Rutger University Press 2004, 240 s. ISBN 0-8135-3434-8
Bogomtale fra forlaget.
"Zandy takes her subject-the living,
writing, and teaching of the American working-class experience-deeply into a
regrettably obscure area of cultural studies, one which she is eminently able to
treat."--Martha Banta, author of Barbaric Intercourse: Caricature and the
Culture of Conduct
What are two hands worth?
In linking forms of cultural expression to labor, occupational injuries, and
deaths, Hands: Physical Labor, Class, and Cultural Work centers what is
usually decentered--the complex culture of working-class people. Janet Zandy
begins by examining the literal loss of lives to unsafe jobs and occupational
hazards. She asks critical and timely questions about worker representation--who
speaks for employees when the mills, mines, factories, and even white-collar
cubicles shut down. She presents the voices of working-class writers and
artists, and discusses their contribution to knowledge and culture.
Zandy also illuminates the relationship between contemporary poets and
historical events such as the Triangle fire, and argues for consideration of
Ralph Fasanella as a great narrative painter of the working class. Hands
concludes with an imaginative interpretation of how our complex system of
technology affects laboring bodies through various speed zones of history,
culture, and lived experience.
This path-making book reveals the flesh and bone beneath the abstractions of
labor, class, and culture. It is an essential contribution to the emerging field

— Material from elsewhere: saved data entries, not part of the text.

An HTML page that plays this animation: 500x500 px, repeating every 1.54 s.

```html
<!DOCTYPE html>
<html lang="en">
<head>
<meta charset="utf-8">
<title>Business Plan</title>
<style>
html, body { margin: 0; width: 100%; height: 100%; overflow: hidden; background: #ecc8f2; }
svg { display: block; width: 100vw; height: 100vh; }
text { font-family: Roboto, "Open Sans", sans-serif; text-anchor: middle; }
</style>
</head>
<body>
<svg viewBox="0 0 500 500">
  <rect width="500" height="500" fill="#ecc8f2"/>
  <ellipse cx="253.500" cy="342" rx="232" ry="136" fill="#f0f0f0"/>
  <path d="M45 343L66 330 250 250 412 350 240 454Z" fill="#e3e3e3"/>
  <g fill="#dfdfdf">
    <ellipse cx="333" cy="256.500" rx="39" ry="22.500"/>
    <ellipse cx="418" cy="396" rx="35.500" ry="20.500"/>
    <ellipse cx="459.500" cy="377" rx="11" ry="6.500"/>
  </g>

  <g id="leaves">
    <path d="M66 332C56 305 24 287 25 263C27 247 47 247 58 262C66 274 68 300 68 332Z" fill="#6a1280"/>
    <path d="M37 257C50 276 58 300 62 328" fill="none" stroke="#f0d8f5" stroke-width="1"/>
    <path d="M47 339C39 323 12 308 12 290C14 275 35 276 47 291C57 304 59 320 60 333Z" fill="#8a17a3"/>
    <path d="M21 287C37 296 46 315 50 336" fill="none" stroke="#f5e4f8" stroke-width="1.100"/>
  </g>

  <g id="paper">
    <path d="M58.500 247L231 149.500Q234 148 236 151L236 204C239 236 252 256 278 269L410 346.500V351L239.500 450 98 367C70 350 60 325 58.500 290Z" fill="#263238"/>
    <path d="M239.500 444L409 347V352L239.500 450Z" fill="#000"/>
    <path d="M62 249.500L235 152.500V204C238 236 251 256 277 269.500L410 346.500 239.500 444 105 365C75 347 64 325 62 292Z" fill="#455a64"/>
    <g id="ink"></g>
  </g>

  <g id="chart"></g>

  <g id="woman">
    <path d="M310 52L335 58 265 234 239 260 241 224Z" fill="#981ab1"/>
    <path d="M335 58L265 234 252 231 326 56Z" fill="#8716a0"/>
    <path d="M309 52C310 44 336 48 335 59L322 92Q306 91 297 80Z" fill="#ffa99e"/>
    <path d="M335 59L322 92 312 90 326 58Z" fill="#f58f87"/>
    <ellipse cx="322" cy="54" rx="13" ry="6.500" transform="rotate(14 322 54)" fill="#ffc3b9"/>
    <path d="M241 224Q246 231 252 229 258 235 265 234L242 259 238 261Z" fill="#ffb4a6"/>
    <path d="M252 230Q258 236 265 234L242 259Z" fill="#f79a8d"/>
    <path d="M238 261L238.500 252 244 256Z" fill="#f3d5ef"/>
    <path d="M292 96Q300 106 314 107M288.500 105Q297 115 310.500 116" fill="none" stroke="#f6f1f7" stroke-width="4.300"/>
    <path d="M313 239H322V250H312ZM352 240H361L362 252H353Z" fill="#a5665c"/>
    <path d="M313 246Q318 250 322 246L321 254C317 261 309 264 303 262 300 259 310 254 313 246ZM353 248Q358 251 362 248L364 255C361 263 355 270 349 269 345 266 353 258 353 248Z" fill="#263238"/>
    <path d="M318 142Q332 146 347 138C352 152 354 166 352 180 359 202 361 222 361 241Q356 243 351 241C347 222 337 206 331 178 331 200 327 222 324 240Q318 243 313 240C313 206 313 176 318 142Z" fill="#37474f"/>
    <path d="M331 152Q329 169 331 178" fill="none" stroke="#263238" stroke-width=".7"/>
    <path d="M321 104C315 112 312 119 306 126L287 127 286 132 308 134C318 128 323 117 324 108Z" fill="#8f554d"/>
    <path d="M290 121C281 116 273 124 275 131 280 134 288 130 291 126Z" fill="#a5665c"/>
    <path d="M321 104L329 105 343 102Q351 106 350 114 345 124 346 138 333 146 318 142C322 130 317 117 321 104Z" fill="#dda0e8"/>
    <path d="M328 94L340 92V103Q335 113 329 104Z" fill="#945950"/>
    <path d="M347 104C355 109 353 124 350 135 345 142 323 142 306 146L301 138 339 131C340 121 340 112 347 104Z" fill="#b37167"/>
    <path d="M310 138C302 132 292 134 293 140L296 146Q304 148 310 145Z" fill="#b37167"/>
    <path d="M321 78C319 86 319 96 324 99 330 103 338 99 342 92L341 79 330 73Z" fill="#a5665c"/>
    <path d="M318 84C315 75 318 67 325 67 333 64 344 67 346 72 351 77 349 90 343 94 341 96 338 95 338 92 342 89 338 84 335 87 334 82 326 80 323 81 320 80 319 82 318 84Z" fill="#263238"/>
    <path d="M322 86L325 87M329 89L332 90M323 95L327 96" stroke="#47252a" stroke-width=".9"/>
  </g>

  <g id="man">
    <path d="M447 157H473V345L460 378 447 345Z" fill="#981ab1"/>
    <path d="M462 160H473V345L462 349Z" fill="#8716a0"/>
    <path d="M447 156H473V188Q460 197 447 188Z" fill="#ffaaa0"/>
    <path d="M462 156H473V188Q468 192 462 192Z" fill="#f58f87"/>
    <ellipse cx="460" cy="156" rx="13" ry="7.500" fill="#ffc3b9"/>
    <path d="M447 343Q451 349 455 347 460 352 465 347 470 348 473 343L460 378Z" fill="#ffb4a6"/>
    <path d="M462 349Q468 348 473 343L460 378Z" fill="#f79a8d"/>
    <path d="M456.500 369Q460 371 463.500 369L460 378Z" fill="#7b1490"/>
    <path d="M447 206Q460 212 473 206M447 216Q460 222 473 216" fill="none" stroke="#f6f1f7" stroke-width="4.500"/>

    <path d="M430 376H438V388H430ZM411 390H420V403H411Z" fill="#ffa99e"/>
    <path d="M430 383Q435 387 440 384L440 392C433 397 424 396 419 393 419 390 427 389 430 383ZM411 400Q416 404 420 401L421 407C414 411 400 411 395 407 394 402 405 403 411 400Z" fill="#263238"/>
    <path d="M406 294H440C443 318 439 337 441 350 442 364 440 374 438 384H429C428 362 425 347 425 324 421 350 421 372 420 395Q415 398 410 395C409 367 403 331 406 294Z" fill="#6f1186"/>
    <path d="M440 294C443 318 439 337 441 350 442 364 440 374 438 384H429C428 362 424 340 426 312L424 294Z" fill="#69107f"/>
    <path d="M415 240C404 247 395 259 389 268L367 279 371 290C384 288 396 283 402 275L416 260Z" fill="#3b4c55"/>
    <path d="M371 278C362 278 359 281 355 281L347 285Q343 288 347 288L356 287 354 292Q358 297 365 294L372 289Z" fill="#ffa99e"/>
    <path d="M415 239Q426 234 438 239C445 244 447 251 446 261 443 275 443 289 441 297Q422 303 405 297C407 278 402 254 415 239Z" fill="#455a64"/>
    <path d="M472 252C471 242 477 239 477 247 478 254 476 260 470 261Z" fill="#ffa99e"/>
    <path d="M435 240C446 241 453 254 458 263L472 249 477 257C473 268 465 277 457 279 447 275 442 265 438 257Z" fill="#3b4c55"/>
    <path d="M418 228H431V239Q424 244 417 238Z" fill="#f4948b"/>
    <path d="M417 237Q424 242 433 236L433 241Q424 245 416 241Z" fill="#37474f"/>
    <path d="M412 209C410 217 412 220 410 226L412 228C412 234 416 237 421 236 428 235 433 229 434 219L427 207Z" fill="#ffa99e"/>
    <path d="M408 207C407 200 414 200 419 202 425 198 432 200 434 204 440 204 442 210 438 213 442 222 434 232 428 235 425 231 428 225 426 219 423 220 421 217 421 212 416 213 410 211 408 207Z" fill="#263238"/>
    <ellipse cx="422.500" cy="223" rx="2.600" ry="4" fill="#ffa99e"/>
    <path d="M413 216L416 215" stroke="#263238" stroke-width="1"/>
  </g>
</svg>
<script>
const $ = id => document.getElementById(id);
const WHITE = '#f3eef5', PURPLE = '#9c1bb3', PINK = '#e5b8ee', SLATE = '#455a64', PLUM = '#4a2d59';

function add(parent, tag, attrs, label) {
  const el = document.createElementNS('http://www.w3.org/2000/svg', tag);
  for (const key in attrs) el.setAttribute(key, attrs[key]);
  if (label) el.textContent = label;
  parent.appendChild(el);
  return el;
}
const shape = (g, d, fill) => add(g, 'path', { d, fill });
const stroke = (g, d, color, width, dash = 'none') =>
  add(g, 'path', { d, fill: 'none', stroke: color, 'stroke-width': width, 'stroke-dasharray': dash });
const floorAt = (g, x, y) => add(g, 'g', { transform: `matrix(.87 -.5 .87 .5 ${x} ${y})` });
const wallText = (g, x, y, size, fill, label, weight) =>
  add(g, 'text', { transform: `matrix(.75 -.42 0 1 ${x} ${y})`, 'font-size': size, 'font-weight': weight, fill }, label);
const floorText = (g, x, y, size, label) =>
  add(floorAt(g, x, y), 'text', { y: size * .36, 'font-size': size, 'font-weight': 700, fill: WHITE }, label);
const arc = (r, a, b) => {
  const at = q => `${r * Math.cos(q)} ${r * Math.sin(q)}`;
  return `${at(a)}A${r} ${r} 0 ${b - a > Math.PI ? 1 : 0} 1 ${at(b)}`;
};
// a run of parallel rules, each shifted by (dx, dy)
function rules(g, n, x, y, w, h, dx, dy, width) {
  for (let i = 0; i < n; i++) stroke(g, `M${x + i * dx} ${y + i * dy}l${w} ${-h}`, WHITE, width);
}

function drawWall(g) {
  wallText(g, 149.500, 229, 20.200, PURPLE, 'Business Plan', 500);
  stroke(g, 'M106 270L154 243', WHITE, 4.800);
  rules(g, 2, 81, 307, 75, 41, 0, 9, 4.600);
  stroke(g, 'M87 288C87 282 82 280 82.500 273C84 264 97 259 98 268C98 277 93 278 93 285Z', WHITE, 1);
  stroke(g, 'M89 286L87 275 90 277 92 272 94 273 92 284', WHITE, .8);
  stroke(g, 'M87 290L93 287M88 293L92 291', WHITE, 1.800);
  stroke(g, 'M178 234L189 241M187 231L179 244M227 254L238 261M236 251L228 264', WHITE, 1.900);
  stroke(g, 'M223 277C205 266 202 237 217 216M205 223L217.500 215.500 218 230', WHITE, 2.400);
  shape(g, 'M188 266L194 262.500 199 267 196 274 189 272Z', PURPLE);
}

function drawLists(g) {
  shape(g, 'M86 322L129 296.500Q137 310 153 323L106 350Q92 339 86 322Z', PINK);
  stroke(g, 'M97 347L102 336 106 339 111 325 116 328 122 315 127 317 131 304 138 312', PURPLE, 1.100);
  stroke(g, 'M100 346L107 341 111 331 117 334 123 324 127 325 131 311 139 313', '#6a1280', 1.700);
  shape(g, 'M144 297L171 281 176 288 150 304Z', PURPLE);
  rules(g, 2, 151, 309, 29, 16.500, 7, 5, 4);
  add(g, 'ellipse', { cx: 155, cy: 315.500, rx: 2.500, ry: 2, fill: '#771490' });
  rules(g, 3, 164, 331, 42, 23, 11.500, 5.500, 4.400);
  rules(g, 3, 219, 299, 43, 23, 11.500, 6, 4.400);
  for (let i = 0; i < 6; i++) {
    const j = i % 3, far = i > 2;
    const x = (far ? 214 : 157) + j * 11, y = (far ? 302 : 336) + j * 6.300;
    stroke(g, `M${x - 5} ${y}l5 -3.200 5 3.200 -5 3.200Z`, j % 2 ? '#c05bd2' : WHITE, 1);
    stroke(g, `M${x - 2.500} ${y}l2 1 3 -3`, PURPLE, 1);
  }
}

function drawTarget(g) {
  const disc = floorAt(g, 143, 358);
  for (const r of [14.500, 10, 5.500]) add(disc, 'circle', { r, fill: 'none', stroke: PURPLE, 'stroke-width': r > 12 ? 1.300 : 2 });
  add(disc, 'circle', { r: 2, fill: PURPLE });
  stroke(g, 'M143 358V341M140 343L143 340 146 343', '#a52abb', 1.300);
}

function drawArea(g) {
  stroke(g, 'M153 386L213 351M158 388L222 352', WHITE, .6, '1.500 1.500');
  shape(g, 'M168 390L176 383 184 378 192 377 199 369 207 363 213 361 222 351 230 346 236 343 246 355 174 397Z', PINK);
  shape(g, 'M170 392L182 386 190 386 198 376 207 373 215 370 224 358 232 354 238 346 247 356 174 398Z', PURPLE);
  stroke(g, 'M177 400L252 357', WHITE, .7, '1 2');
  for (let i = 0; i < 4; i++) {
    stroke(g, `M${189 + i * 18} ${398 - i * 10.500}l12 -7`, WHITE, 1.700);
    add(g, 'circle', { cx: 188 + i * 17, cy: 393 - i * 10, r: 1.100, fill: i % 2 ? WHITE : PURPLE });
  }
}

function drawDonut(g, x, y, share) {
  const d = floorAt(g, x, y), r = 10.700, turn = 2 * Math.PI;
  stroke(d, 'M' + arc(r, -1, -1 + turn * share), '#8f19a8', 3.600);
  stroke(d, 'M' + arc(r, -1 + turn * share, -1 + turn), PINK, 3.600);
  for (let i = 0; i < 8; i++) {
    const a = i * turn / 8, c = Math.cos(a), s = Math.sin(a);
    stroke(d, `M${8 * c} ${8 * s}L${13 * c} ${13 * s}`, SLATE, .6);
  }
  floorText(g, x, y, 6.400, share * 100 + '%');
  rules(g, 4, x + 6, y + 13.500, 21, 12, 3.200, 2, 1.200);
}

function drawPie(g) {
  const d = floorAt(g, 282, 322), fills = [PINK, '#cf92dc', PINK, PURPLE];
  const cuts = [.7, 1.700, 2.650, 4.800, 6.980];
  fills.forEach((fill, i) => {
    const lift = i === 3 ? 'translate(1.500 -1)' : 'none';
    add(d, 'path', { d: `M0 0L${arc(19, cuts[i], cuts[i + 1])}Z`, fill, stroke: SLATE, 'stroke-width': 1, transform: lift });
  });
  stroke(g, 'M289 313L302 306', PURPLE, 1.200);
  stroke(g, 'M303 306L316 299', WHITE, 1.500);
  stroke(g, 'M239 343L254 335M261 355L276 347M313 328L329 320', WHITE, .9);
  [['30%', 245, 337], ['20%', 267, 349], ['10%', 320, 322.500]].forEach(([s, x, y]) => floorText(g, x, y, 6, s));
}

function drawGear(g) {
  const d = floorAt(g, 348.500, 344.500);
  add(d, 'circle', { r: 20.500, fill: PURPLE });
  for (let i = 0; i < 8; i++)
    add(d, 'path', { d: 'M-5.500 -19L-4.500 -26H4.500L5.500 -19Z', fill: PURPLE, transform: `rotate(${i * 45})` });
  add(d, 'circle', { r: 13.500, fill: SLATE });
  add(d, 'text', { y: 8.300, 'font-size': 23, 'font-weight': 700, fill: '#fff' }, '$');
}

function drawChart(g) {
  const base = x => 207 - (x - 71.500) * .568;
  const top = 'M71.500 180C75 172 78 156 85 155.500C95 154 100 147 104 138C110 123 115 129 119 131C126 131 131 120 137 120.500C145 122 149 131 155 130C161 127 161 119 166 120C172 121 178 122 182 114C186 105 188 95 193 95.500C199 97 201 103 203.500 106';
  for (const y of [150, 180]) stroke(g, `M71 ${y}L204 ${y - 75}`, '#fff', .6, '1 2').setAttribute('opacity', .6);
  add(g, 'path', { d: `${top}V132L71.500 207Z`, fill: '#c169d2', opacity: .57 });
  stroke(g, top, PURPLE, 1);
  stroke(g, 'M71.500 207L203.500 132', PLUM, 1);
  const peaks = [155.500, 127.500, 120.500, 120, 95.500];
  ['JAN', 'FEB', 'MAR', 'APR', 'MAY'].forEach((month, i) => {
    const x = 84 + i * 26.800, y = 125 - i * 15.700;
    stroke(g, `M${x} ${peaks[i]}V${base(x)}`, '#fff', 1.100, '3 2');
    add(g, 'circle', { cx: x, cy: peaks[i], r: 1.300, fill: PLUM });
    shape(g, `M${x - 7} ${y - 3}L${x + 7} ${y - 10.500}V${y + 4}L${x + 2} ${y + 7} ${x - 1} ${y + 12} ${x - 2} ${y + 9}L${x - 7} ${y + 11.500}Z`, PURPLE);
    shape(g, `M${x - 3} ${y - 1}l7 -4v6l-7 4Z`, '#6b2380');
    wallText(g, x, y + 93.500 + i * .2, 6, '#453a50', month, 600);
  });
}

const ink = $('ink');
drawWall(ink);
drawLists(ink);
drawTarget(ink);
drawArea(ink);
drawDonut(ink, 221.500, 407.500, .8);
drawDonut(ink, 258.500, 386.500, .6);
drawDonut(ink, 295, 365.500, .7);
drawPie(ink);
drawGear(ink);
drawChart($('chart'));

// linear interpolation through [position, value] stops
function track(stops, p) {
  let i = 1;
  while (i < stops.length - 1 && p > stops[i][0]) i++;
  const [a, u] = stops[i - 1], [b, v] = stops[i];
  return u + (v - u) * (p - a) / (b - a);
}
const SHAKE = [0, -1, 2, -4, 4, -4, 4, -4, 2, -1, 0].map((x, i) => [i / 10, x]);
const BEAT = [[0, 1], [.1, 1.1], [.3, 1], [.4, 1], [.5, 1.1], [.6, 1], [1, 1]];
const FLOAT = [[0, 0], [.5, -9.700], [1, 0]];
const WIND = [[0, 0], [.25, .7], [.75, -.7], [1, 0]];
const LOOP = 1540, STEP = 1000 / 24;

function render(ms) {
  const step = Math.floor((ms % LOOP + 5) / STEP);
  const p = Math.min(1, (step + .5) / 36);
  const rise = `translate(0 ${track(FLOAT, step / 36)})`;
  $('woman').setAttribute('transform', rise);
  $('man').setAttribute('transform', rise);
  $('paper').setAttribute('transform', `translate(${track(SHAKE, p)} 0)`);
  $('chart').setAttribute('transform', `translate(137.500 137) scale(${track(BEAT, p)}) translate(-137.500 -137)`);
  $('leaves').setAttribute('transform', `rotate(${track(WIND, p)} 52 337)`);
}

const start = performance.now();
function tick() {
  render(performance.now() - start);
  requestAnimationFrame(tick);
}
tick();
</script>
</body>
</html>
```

of working-class studies, offering a hybrid model for bridging communities and
non-academic workers to scholars and institutions of knowledge.
Janet Zandy is a professor of language and literature at the Rochester
Institute of Technology. She is the author of Calling Home: Working-Class
Women's Writing, Liberating Memory: Our Work and Our Working-Class
Consciousness, and What We Hold in Common: An Introduction to